■ EXERCISE REQUIREMENTS ■
Below are some records; output exactly the lines from the line with "-27,-2Q-34,-4 -38,-9Q-26,-11 -18,-7Q-18,-13" to the line with "165,309L176,303L166,299Q180,298 190,293A18 16", both ends kept, and nothing more.

■ Stored data ■
++++++++++++++++++++

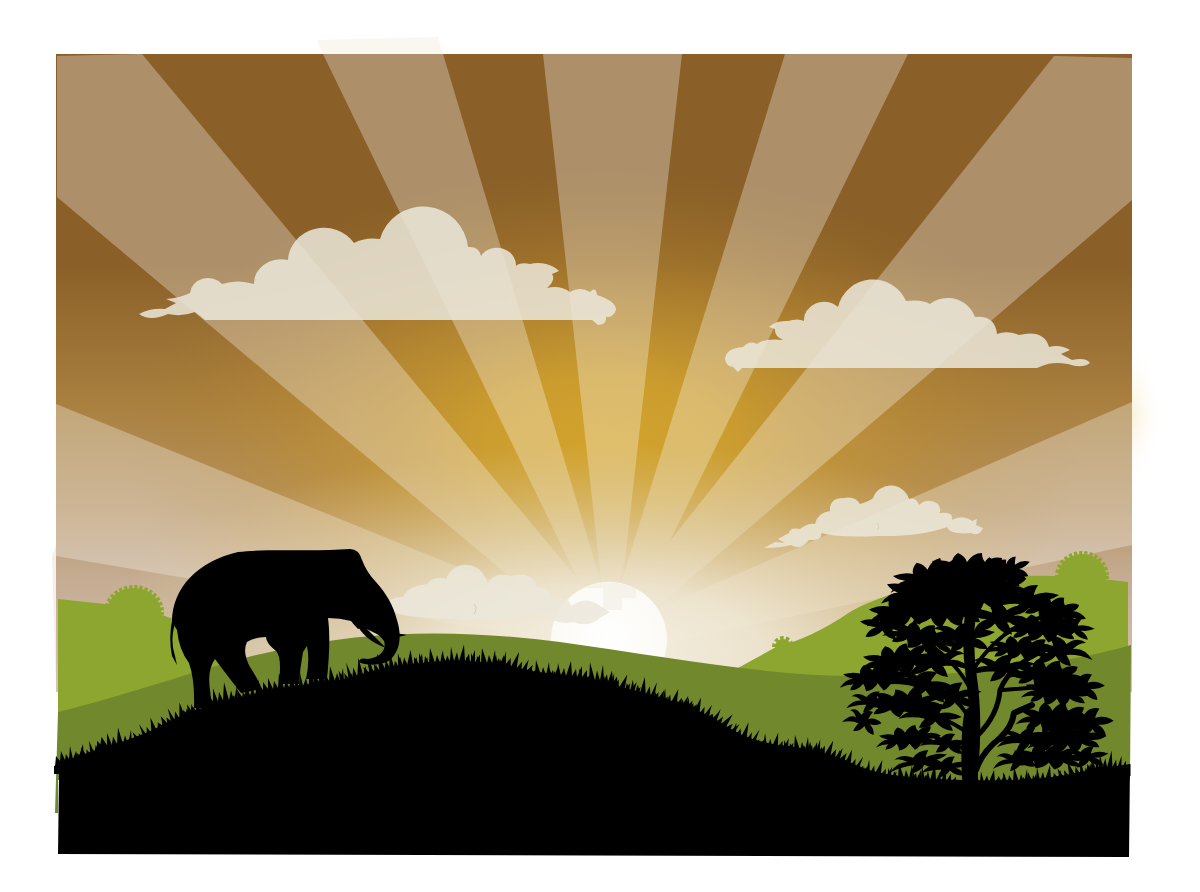
<!DOCTYPE html>
<html lang="en">
<head>
<meta charset="utf-8">
<title>Elephant at sunrise</title>
<style>
:root{--paper:#fff;--brown:#8a6028;--gold:#cfa02c;--cream:#ece3cd;--cloud:#ece8db;--leaf:#8ca62f;--moss:#72882c;--ink:#000}
html,body{margin:0;height:100%;overflow:hidden;background:var(--paper)}
svg{display:block;width:1200px;height:892px}
.rays{fill:#fff;opacity:.3}
.clouds{fill:var(--cloud);opacity:.85}
.far-hills{fill:var(--leaf)}
.fringe{fill:var(--leaf);stroke:var(--leaf);stroke-width:6;stroke-dasharray:3 2}
.near-hill{fill:var(--moss)}
.silhouette{fill:var(--ink)}
.branches{fill:none;stroke:var(--ink);stroke-linecap:round;stroke-linejoin:round}
</style>
</head>
<body>
<svg viewBox="0 0 1200 892" role="img" aria-label="Elephant walking over a grassy hill in front of a rising sun">
<defs>
<linearGradient id="sky" gradientUnits="userSpaceOnUse" x1="0" y1="54" x2="0" y2="690">
<stop offset="0" stop-color="#8a6028"/><stop offset=".33" stop-color="#8a6028"/><stop offset=".55" stop-color="#a9803f"/><stop offset=".72" stop-color="#b8976a"/><stop offset=".82" stop-color="#c4ab91"/><stop offset="1" stop-color="#d5c5b2"/>
</linearGradient>
<radialGradient id="glow" gradientUnits="userSpaceOnUse" cx="0" cy="0" r="1" gradientTransform="translate(605 445) scale(480 275)">
<stop offset="0" stop-color="#d2a32b"/><stop offset=".25" stop-color="#cfa02c" stop-opacity=".9"/><stop offset=".6" stop-color="#c0902f" stop-opacity=".5"/><stop offset="1" stop-color="#a9782c" stop-opacity="0"/>
</radialGradient>
<radialGradient id="haze" gradientUnits="userSpaceOnUse" cx="0" cy="0" r="1" gradientTransform="translate(605 648) scale(520 205)">
<stop offset="0" stop-color="#f5f0e3"/><stop offset=".3" stop-color="#efe7d3" stop-opacity=".93"/><stop offset=".6" stop-color="#e6d8b4" stop-opacity=".55"/><stop offset="1" stop-color="#dcc690" stop-opacity="0"/>
</radialGradient>
<radialGradient id="sunlight"><stop offset="0" stop-color="#fff"/><stop offset="1" stop-color="#fbfaf5"/></radialGradient>
<radialGradient id="edge-glow"><stop offset="0" stop-color="#f6e5b8" stop-opacity=".6"/><stop offset="1" stop-color="#fff" stop-opacity="0"/></radialGradient>
<clipPath id="sky-area"><path d="M56,54H1132V692H56Z"/></clipPath>
<path id="tuft" d="M-24,9L-23,-2L-19,3L-18,-7L-14,2L-13,-4L-10,1L-9,-12L-6,1L-3,-7L-1,1L4,-14L5,1L9,-6L10,2L15,-9L15,2L20,-5L20,3L25,-2L25,9Z"/>
<path id="spray" d="M-44,7Q-36,-2 -27,-2Q-34,-4 -38,-9Q-26,-11 -18,-7Q-18,-13 -12,-17Q-5,-14 -3,-8Q3,-17 12,-17Q12,-11 15,-8Q23,-14 32,-12Q32,-6 26,-3Q36,-4 44,3Q36,7 27,5Q34,7 36,14Q25,14 17,8Q15,15 7,18Q3,12 1,8Q-5,16 -14,16Q-14,10 -16,6Q-23,13 -32,12Q-31,7 -27,5Q-35,4 -44,7Z"/>
<path id="sprig" d="M-34,9Q-24,-4 -12,-2Q-20,-9 -27,-8Q-17,-15 -5,-7Q1,-16 14,-15Q10,-8 10,-5Q22,-10 35,-5Q26,1 15,1Q25,4 28,12Q15,13 7,5Q2,14 -10,15Q-8,8 -5,4Q-18,3 -34,9Z"/>
</defs>

<path d="M317,40L438,37L443,54H323Z" fill="#faf7f0"/>
<ellipse cx="1130" cy="415" rx="32" ry="75" fill="url(#edge-glow)"/>
<path d="M52,556L58,540V692H56Z" fill="#f4efea"/>

<g clip-path="url(#sky-area)">
<rect x="56" y="54" width="1076" height="640" fill="url(#sky)"/>
<rect x="56" y="54" width="1076" height="640" fill="url(#glow)"/>
<g class="rays">
<polygon points="57,56 142,54 609,617 609,660 57,197"/>
<polygon points="323,54 443,54 605,596 600,625"/>
<polygon points="543,54 682,54 625,560 609,625 601,580"/>
<polygon points="785,54 908,54 640,602 609,622"/>
<polygon points="1054,56 1132,58 1132,200 609,648 609,618"/>
<polygon points="1132,402 1132,545 609,655 609,630"/>
<polygon points="56,404 609,628 609,650 56,556"/>
</g>
<rect x="56" y="440" width="1076" height="254" fill="url(#haze)"/>
</g>

<circle cx="609" cy="640" r="58" fill="url(#sunlight)"/>
<path d="M585,588H603V610H622V598H636V588Q609,577 585,588Z" fill="#f3f0e6" opacity=".7"/>

<g class="clouds">
<path d="M139,314Q150,308 165,309L176,303L166,299Q180,298 190,293A18 16 0 0 1 222,284Q238,279 254,284A27 24 0 0 1 288,260A36 34 0 0 1 354,243Q365,237 380,239A45 45 0 0 1 468,247Q479,246 481,256A19 18 0 0 1 516,266Q520,262 530,264A26 19 0 0 1 559,271L552,274Q556,280 547,288Q560,285 570,292Q580,286 590,292Q596,286 597,295Q616,301 616,310Q613,318 606,317Q607,325 598,325L592,320H205L195,312Q182,317 168,314Q150,322 139,314Z"/>
<path d="M725,359Q726,348 743,347Q750,340 757,344Q764,338 783,340Q774,336 775,329L769,327Q776,320 788,321Q798,318 804,321A20 18 0 0 1 838,307A36 36 0 0 1 906,301Q922,299 930,304A29 29 0 0 1 975,317Q995,315 997,334Q1007,330 1019,335Q1044,329 1049,347Q1060,344 1070,350L1061,354L1072,360Q1086,357 1090,363Q1082,369 1068,364Q1052,361 1042,366L1037,368H742L738,372L733,367Q726,366 725,359Z"/>
<path d="M764,548L775,542L785,543L778,539L789,533Q790,527 800,529Q808,523 815,524Q817,513 830,511Q829,498 844,498Q855,496 860,504Q870,501 873,498A19 19 0 0 1 909,499Q916,497 919,505Q928,497 938,504Q942,510 939,513Q954,511 952,520Q962,514 972,521L977,519L976,525L983,528Q979,537 971,533Q950,535 947,527Q920,537 877,536Q840,538 821,533Q823,541 809,540Q800,551 791,545Q780,548 764,548Z"/>
<path d="M384,606Q390,597 403,597Q408,586 427,584A16 15 0 0 1 446,579A21 21 0 0 1 485,577Q488,583 488,583A16 14 0 0 1 510,576Q532,570 537,588Q550,586 551,600Q570,596 571,606Q585,596 597,604L610,612L600,618Q588,628 574,622Q555,626 541,612Q490,624 420,617Q398,617 384,606Z"/>
</g>
<path d="M474,604Q478,608 474,614M877,523Q880,526 878,530" fill="none" stroke="#d5cdb8"/>

<g class="far-hills">
<path d="M58,599L105,604Q190,612 246,662L250,720H58Z"/>
<path d="M738,668L776,647Q812,638 850,612C900,583 1000,566 1128,582V690H738Z"/>
<g class="fringe">
<ellipse cx="134" cy="612" rx="27" ry="24"/>
<circle cx="783" cy="647" r="8"/>
<ellipse cx="1082" cy="576" rx="24" ry="22"/>
</g>
</g>
<path class="near-hill" d="M58,712C140,692 220,662 270,652C380,626 480,632 560,642C660,656 760,675 850,676C950,677 1050,668 1131,645L1130,780H58V813H55Z"/>

<g class="silhouette" id="ground">
<path d="M54,766Q85,753 112,745Q150,733 172,720Q200,708 235,698Q300,684 340,680Q380,668 430,662Q490,659 530,671Q590,677 640,692Q690,704 720,722Q750,744 790,746Q840,756 862,768Q900,780 970,780Q1040,782 1080,772L1130,764L1129,857L58,854L59,774L54,774Z"/>
<use href="#tuft" x="79" y="758"/>
<use href="#tuft" transform="translate(100 751) rotate(-10)"/>
<use href="#tuft" transform="translate(122 743) scale(-1 1.1)"/>
<use href="#tuft" transform="translate(152 732) rotate(-22)"/>
<use href="#tuft" transform="translate(180 717) rotate(-18)"/>
<use href="#tuft" transform="translate(206 708) rotate(-10)"/>
<use href="#tuft" transform="translate(228 699) scale(-1 1.2)"/>
<use href="#tuft" transform="translate(256 694) rotate(-8)"/>
<use href="#tuft" transform="translate(283 687) scale(-1 1)"/>
<use href="#tuft" transform="translate(309 685)"/>
<use href="#tuft" transform="translate(334 680) scale(-1 1)"/>
<use href="#tuft" transform="translate(358 675) rotate(-12) scale(1 1.2)"/>
<use href="#tuft" transform="translate(384 668) rotate(-12) scale(-1 1.1)"/>
<use href="#tuft" transform="translate(408 664) rotate(-6)"/>
<use href="#tuft" transform="translate(434 662) scale(-1 1)"/>
<use href="#tuft" transform="translate(460 660) scale(1 1.1)"/>
<use href="#tuft" transform="translate(486 662) scale(-1 1)"/>
<use href="#tuft" transform="translate(512 666) rotate(12) scale(1 1.1)"/>
<use href="#tuft" transform="translate(540 674) scale(-1 1)"/>
<use href="#tuft" transform="translate(567 675)"/>
<use href="#tuft" transform="translate(594 679) scale(-1 1.2)"/>
<use href="#tuft" transform="translate(620 687) rotate(14)"/>
<use href="#tuft" transform="translate(645 693) rotate(14) scale(-1 1.1)"/>
<use href="#tuft" transform="translate(672 702) rotate(10)"/>
<use href="#tuft" transform="translate(699 712) rotate(24) scale(-1 1)"/>
<use href="#tuft" transform="translate(722 724) rotate(32)"/>
<use href="#tuft" transform="translate(746 738) rotate(24) scale(-1 1.1)"/>
<use href="#tuft" transform="translate(773 746) rotate(5)"/>
<use href="#tuft" transform="translate(799 749) scale(-1 1)"/>
<use href="#tuft" transform="translate(826 753) rotate(14)"/>
<use href="#tuft" transform="translate(850 764) rotate(24) scale(-1 1)"/>
<use href="#tuft" transform="translate(876 773) rotate(10)"/>
<use href="#tuft" transform="translate(903 777) scale(-1 1)"/>
<use href="#tuft" transform="translate(931 779) scale(1 1.1)"/>
<use href="#tuft" transform="translate(990 781) scale(1 .8)"/>
<use href="#tuft" transform="translate(1018 781) scale(-1 1)"/>
<use href="#tuft" transform="translate(1046 779)"/>
<use href="#tuft" transform="translate(1074 774) rotate(-12) scale(-1 1)"/>
<use href="#tuft" transform="translate(1108 766) scale(.9 1.1)"/>
</g>

<g class="silhouette" id="elephant">
<path d="M172,622C172,588 198,561 238,552C262,549 300,551 330,550L350,549Q359,549 362,560Q367,573 376,582C386,593 393,605 397,620C402,636 400,650 391,659C384,666 366,666 359,662Q359,657 368,659C380,658 387,650 384,641C379,633 368,630 362,627L358,629Q354,625 351,621Q340,618 328,618Q331,640 327,679H306Q310,660 307,646L303,652Q300,668 299,684H279Q282,656 276,651Q266,643 266,637Q255,637 247,642Q242,652 250,667Q258,679 262,689L241,693Q226,674 215,659Q207,670 210,690L212,708H194Q195,680 189,663Q179,650 177,630Z"/>
<path d="M356,623Q364,640 386,648Q371,633 361,623Z"/>
<path d="M177,618Q169,638 175,656L177,665L172,656Q168,636 173,616ZM396,633L407,635L398,637Z"/>
</g>

<g id="tree">
<g class="branches">
<path d="M972,778Q978,720 971,674Q965,630 975,590" stroke-width="11"/>
<path d="M970,778Q968,740 972,715" stroke-width="16"/>
<path d="M976,770Q982,752 1000,738Q1012,727 1014,713L1032,705" stroke-width="6"/>
<path d="M978,735Q998,715 1000,690Q1010,665 1045,650" stroke-width="5"/>
<path d="M970,720Q955,690 915,680L870,678M971,690Q950,650 905,632M973,670Q995,635 1030,620L1070,612M970,735Q940,710 885,708M968,750Q940,738 900,743M1000,740Q1045,730 1085,735M972,620Q945,600 915,598M974,610Q990,585 1015,572M1003,690L1078,684" stroke-width="4"/>
</g>
<g class="silhouette">
<use href="#spray" x="970" y="570"/>
<use href="#spray" transform="translate(932 577) rotate(-12)"/>
<use href="#spray" transform="translate(996 572) rotate(8) scale(.7 .8)"/>
<use href="#spray" transform="translate(925 595) scale(1 1.2)"/>
<use href="#spray" transform="translate(965 592) scale(1.1 1.3)"/>
<use href="#spray" transform="translate(988 588) scale(-1 1)"/>
<use href="#spray" transform="translate(908 609) rotate(-14)"/>
<use href="#spray" transform="translate(948 610) scale(-1 1)"/>
<use href="#sprig" transform="translate(1010 570) rotate(-12) scale(.6 .8)"/>
<use href="#sprig" x="1024" y="600"/>
<use href="#spray" transform="translate(1052 609) rotate(12) scale(.8)"/>
<use href="#sprig" transform="translate(1002 618) scale(-1 1.1)"/>
<use href="#spray" transform="translate(1042 628) scale(.9 .8)"/>
<use href="#sprig" transform="translate(1070 628) rotate(10) scale(.7)"/>
<use href="#sprig" transform="translate(888 626) scale(-.8 .9)"/>
<use href="#spray" transform="translate(922 637) rotate(10) scale(.9 .8)"/>
<use href="#sprig" x="960" y="637"/>
<use href="#spray" transform="translate(1020 648) scale(.8 .7)"/>
<use href="#sprig" transform="translate(1062 651) scale(-.9 1)"/>
<use href="#spray" transform="translate(898 660) rotate(-8) scale(.9)"/>
<use href="#sprig" transform="translate(938 662) scale(-1 1)"/>
<use href="#spray" transform="translate(876 677) rotate(-8) scale(.85 .8)"/>
<use href="#sprig" transform="translate(920 684) rotate(14)"/>
<use href="#sprig" transform="translate(1000 668) scale(1 .9)"/>
<use href="#spray" transform="translate(1048 675) rotate(5) scale(.9)"/>
<use href="#sprig" transform="translate(1080 686) rotate(10) scale(.7 .9)"/>
<use href="#spray" transform="translate(1056 692) scale(.8)"/>
<use href="#sprig" transform="translate(950 696) scale(.9)"/>
<use href="#spray" transform="translate(906 703) scale(-.9 .8)"/>
<use href="#sprig" transform="translate(870 702) scale(.7)"/>
<use href="#sprig" transform="translate(862 721) rotate(18) scale(.55 .8)"/>
<use href="#sprig" transform="translate(930 716) rotate(10) scale(.9)"/>
<use href="#spray" transform="translate(908 738) rotate(-8) scale(.75 .7)"/>
<use href="#sprig" transform="translate(944 743) rotate(8) scale(.7)"/>
<use href="#sprig" transform="translate(918 762) rotate(-8) scale(.85 .7)"/>
<use href="#sprig" transform="translate(945 767) scale(.7)"/>
<use href="#spray" transform="translate(1055 718) scale(.9)"/>
<use href="#sprig" transform="translate(1087 722) rotate(8) scale(.75 1)"/>
<use href="#spray" transform="translate(1066 738) rotate(-6) scale(.9)"/>
<use href="#sprig" transform="translate(1024 740) scale(.8)"/>
<use href="#spray" transform="translate(1048 757) scale(.9 .7)"/>
<use href="#sprig" transform="translate(1016 760) rotate(-6) scale(.7)"/>
<use href="#sprig" transform="translate(1084 757) scale(.7)"/>
</g>
</g>
</svg>
</body>
</html>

++++++++++++++++++++

■ REPLY ■
<path id="spray" d="M-44,7Q-36,-2 -27,-2Q-34,-4 -38,-9Q-26,-11 -18,-7Q-18,-13 -12,-17Q-5,-14 -3,-8Q3,-17 12,-17Q12,-11 15,-8Q23,-14 32,-12Q32,-6 26,-3Q36,-4 44,3Q36,7 27,5Q34,7 36,14Q25,14 17,8Q15,15 7,18Q3,12 1,8Q-5,16 -14,16Q-14,10 -16,6Q-23,13 -32,12Q-31,7 -27,5Q-35,4 -44,7Z"/>
<path id="sprig" d="M-34,9Q-24,-4 -12,-2Q-20,-9 -27,-8Q-17,-15 -5,-7Q1,-16 14,-15Q10,-8 10,-5Q22,-10 35,-5Q26,1 15,1Q25,4 28,12Q15,13 7,5Q2,14 -10,15Q-8,8 -5,4Q-18,3 -34,9Z"/>
</defs>

<path d="M317,40L438,37L443,54H323Z" fill="#faf7f0"/>
<ellipse cx="1130" cy="415" rx="32" ry="75" fill="url(#edge-glow)"/>
<path d="M52,556L58,540V692H56Z" fill="#f4efea"/>

<g clip-path="url(#sky-area)">
<rect x="56" y="54" width="1076" height="640" fill="url(#sky)"/>
<rect x="56" y="54" width="1076" height="640" fill="url(#glow)"/>
<g class="rays">
<polygon points="57,56 142,54 609,617 609,660 57,197"/>
<polygon points="323,54 443,54 605,596 600,625"/>
<polygon points="543,54 682,54 625,560 609,625 601,580"/>
<polygon points="785,54 908,54 640,602 609,622"/>
<polygon points="1054,56 1132,58 1132,200 609,648 609,618"/>
<polygon points="1132,402 1132,545 609,655 609,630"/>
<polygon points="56,404 609,628 609,650 56,556"/>
</g>
<rect x="56" y="440" width="1076" height="254" fill="url(#haze)"/>
</g>

<circle cx="609" cy="640" r="58" fill="url(#sunlight)"/>
<path d="M585,588H603V610H622V598H636V588Q609,577 585,588Z" fill="#f3f0e6" opacity=".7"/>

<g class="clouds">
<path d="M139,314Q150,308 165,309L176,303L166,299Q180,298 190,293A18 16 0 0 1 222,284Q238,279 254,284A27 24 0 0 1 288,260A36 34 0 0 1 354,243Q365,237 380,239A45 45 0 0 1 468,247Q479,246 481,256A19 18 0 0 1 516,266Q520,262 530,264A26 19 0 0 1 559,271L552,274Q556,280 547,288Q560,285 570,292Q580,286 590,292Q596,286 597,295Q616,301 616,310Q613,318 606,317Q607,325 598,325L592,320H205L195,312Q182,317 168,314Q150,322 139,314Z"/>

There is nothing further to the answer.